Daniel Palmer: How long have you been a photography curator?
Susan Bright: I completed my Masters in Art Theory at Goldsmiths College, University of London in 1997, and was not quite sure what I wanted to do. I had been travelling before this and was somewhat rudderless. Soon afterwards, I started to intern at the Chisenhale Gallery in the East End of London. I was really much more interested in video art and installation art at that point, and that was really where I thought I would end up. By a set of very strange coincidences and circumstances, which I still can’t really explain, I ended up volunteering in the photography department at the Victoria & Albert Museum. And that was it. Prior to then, I’d never really looked at art photography seriously before, nor was it taught in my Art History BA. The experience within the photo department set me on my path. What it also made me realise was that I’d always been interested in photography. I’d always collected records, posters and postcards and stuff like that. I was very much into photography in popular culture, but for some reason had not translated that interest into my art history education. From the V&A I went to the National Portrait Gallery, as Assistant Curator, then to the Association of Photographers – which is a slightly odd trade-based organisation for commercial photographers. It was more like a gallery managers post. Here I learnt about the logistics, finance, administration and diplomacy of exhibition making (all essential skills to the wider field of curating). I went freelance as a photography curator and writer in 2002.
DP: What are some of the main changes you’ve seen in the field of photography over this time?
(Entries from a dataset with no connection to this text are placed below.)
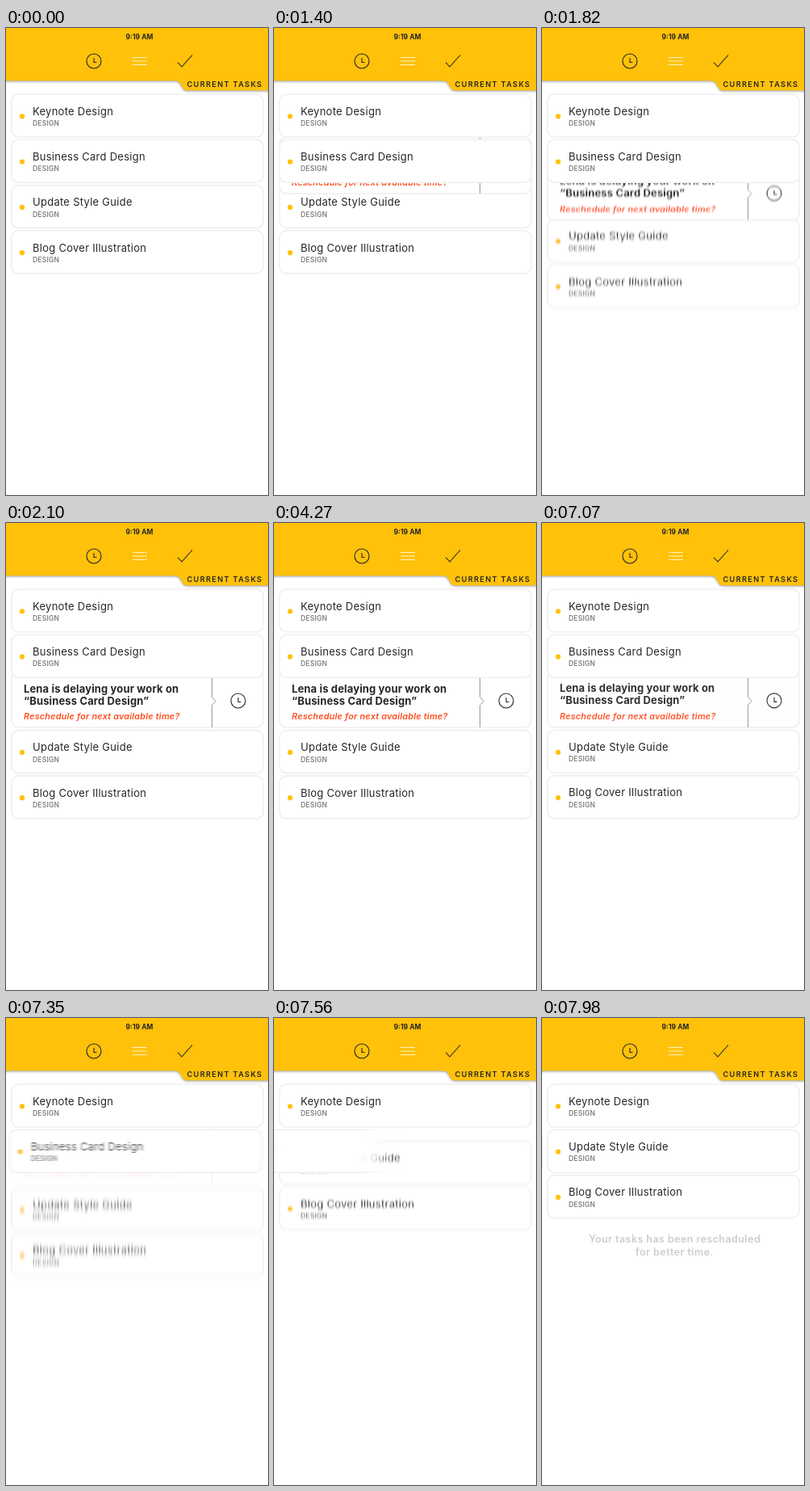
An HTML page for the animation above (8000 ms loop, 325x578 px).

```html
<!DOCTYPE html>
<html lang="en">
<head>
<meta charset="utf-8">
<title>Current tasks</title>
<style>
  html, body { margin: 0; height: 100%; overflow: hidden; background: #fff; }
  svg { display: block; width: 100%; height: 100%; font-family: Inter, "Open Sans", sans-serif; fill: #262626; }
  .box { fill: #fff; stroke: #efefef; stroke-width: 1.6; }
  .title { font-size: 13px; letter-spacing: .27px; }
  .tag { font-size: 8.5px; font-weight: 600; letter-spacing: .2px; fill: #808080; }
  .dot, .bar { fill: #ffc10a; }
  .bar { filter: drop-shadow(0 1px 1.5px rgba(0, 0, 0, .4)); }
  .line { fill: none; stroke: #262626; stroke-width: 1.1; }
  .menu { fill: none; stroke: #fff3c8; stroke-width: 1.1; }
  .divider { fill: none; stroke: #999; }
  .time { font-size: 8.5px; font-weight: 700; text-anchor: middle; }
  .tab { font-size: 9.2px; font-weight: 600; letter-spacing: 1.33px; }
  .notice { font-size: 13px; font-weight: 700; letter-spacing: .14px; }
  .ask { font-size: 10.8px; font-weight: 600; font-style: italic; letter-spacing: .22px; fill: #ff4c1c; }
  .done { font-size: 12.5px; font-weight: 600; letter-spacing: .43px; text-anchor: middle; fill: #cdcdcd; }
</style>
</head>
<body>
<svg viewBox="0 0 325 578" preserveAspectRatio="none">
  <defs>
    <filter id="blurCards" filterUnits="userSpaceOnUse" x="-60" width="460"><feGaussianBlur/></filter>
    <filter id="blurPanel" filterUnits="userSpaceOnUse" x="-60" width="460"><feGaussianBlur/></filter>
    <filter id="blurOut" filterUnits="userSpaceOnUse" x="-60" width="460"><feGaussianBlur/></filter>
    <clipPath id="panelClip"><rect x="7" y="183" width="312" height="70" rx="9"/></clipPath>
    <g id="clock" class="line"><circle r="9"/><path d="M0-4V1.5H3.5"/></g>
  </defs>

  <g id="rest"></g>

  <g id="panel">
    <rect class="box" x="6.7" y="183" width="312.6" height="70" rx="9"/>
    <circle id="ripple" cx="288" cy="221" fill="#f2f2f2" clip-path="url(#panelClip)"/>
    <path class="divider" d="M255.5 183V215.5L260 220.5 255.5 225.5V253"/>
    <use href="#clock" x="288" y="220"/>
    <text class="notice" x="22" y="209.5">Lena is delaying your work on</text>
    <text class="notice" x="22" y="224.5">“Business Card Design”</text>
    <text class="ask" x="22" y="243">Reschedule for next available time?</text>
  </g>

  <g id="leaving"></g>
  <g id="first"></g>

  <g id="done">
    <text class="done" x="164.5" y="278">Your tasks has been reschaduled</text>
    <text class="done" x="164.5" y="294">for better time.</text>
  </g>

  <path class="bar" d="M-9-9H334V77.3H225Q221 77.3 219.3 74.5L215.5 68Q213.500 65.2 209.500 65.2H-9Z"/>
  <text class="time" x="165.5" y="13.5">9:19 AM</text>
  <use href="#clock" x="109" y="41"/>
  <path class="menu" d="M157 36.5H175M157 41H175M157 45.5H175"/>
  <path class="line" d="M213 42.5L218 48 231 33.5"/>
  <text class="tab" x="224.5" y="73">CURRENT TASKS</text>
</svg>
<script>
const LOOP = 8000, STEP = 70, PITCH = 56.3, GAP = 62;
const $ = id => document.getElementById(id);

const card = (name, row) => `<g transform="translate(0 ${82 + row * PITCH})">
  <rect class="box" x="6.7" width="312.6" height="53" rx="9"/>
  <circle class="dot" cx="20" cy="27.3" r="3.1"/>
  <text class="title" x="33" y="25.7">${name}</text>
  <text class="tag" x="33" y="39">DESIGN</text></g>`;

$("first").innerHTML = card("Keynote Design", 0);
$("leaving").innerHTML = card("Business Card Design", 1);
$("rest").innerHTML = card("Update Style Guide", 2) + card("Blog Cover Illustration", 3);

const span = (t, a, b) => Math.min(1, Math.max(0, (t - a) / (b - a)));
const ease = x => x < .5 ? 2 * x * x : 1 - 2 * (1 - x) ** 2;
const open = t => ease(span(t, 1400, 2100));
const close = t => ease(span(t, 7052, 7726));

const restY = t => GAP * open(t) - (GAP + PITCH) * close(t);
const panelY = t => 48 * (open(t) - 1) - (GAP + PITCH) * close(t);
const leaveX = t => -319 * ease(span(t, 7324, 7754));

// Shutter blur in proportion to the speed at time t
const blur = (move, t) => Math.abs(move(t + 1) - move(t - 1)) * 5;

function place(id, filter, x, y, bx, by) {
  const group = $(id);
  group.setAttribute("transform", `translate(${x} ${y})`);
  if (bx + by > .15) {
    const f = $(filter), size = group.getBBox();
    f.setAttribute("y", size.y - 60);
    f.setAttribute("height", size.height + 120);
    f.firstElementChild.setAttribute("stdDeviation", `${bx} ${by}`);
    group.setAttribute("filter", `url(#${filter})`);
  } else {
    group.removeAttribute("filter");
  }
}

function draw(t) {
  place("rest", "blurCards", 0, restY(t), 0, blur(restY, t));
  place("panel", "blurPanel", 0, panelY(t), 0, blur(panelY, t));
  place("leaving", "blurOut", leaveX(t), 0, blur(leaveX, t), 0);

  $("panel").setAttribute("opacity", t < 1400 ? 0 : 1 - span(t, 7052, 7390));
  const grow = span(t, 6330, 6900);
  $("ripple").setAttribute("r", 300 * (1 - (1 - grow) ** 4.3));
  $("ripple").setAttribute("opacity", 1 - span(t, 6650, 7120));
  $("done").setAttribute("opacity", span(t, 7840, 7980));
}

const start = performance.now();
function tick() {
  const t = (performance.now() - start) % LOOP;
  draw(Math.floor(t / STEP) * STEP);
  requestAnimationFrame(tick);
}
tick();
</script>
</body>
</html>
```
SB: I’ve seen huge shifts and changes. The most obvious one being the development of the Internet in terms of peoples websites, blogs and so on. We are a just a much more visual culture then when I started curating. I lived the analogue to digital switch with photographers. I have also been doing it long enough to witness trends in the strategies employed by photographers; modes of presentation and theoretical arguments. Some topical and relevant and essential: others not so much. The photoboook fetish is relatively new, as is self publishing. One thing that has remained constant is the autobiographical desire with young photographers. I have also been teaching since 2002 and students tend to gravitate towards personal stories. Not all of them of course, and recently there is certainly more collage and installation work, but family, self and community is a rich subject in photography that seems to constantly pull.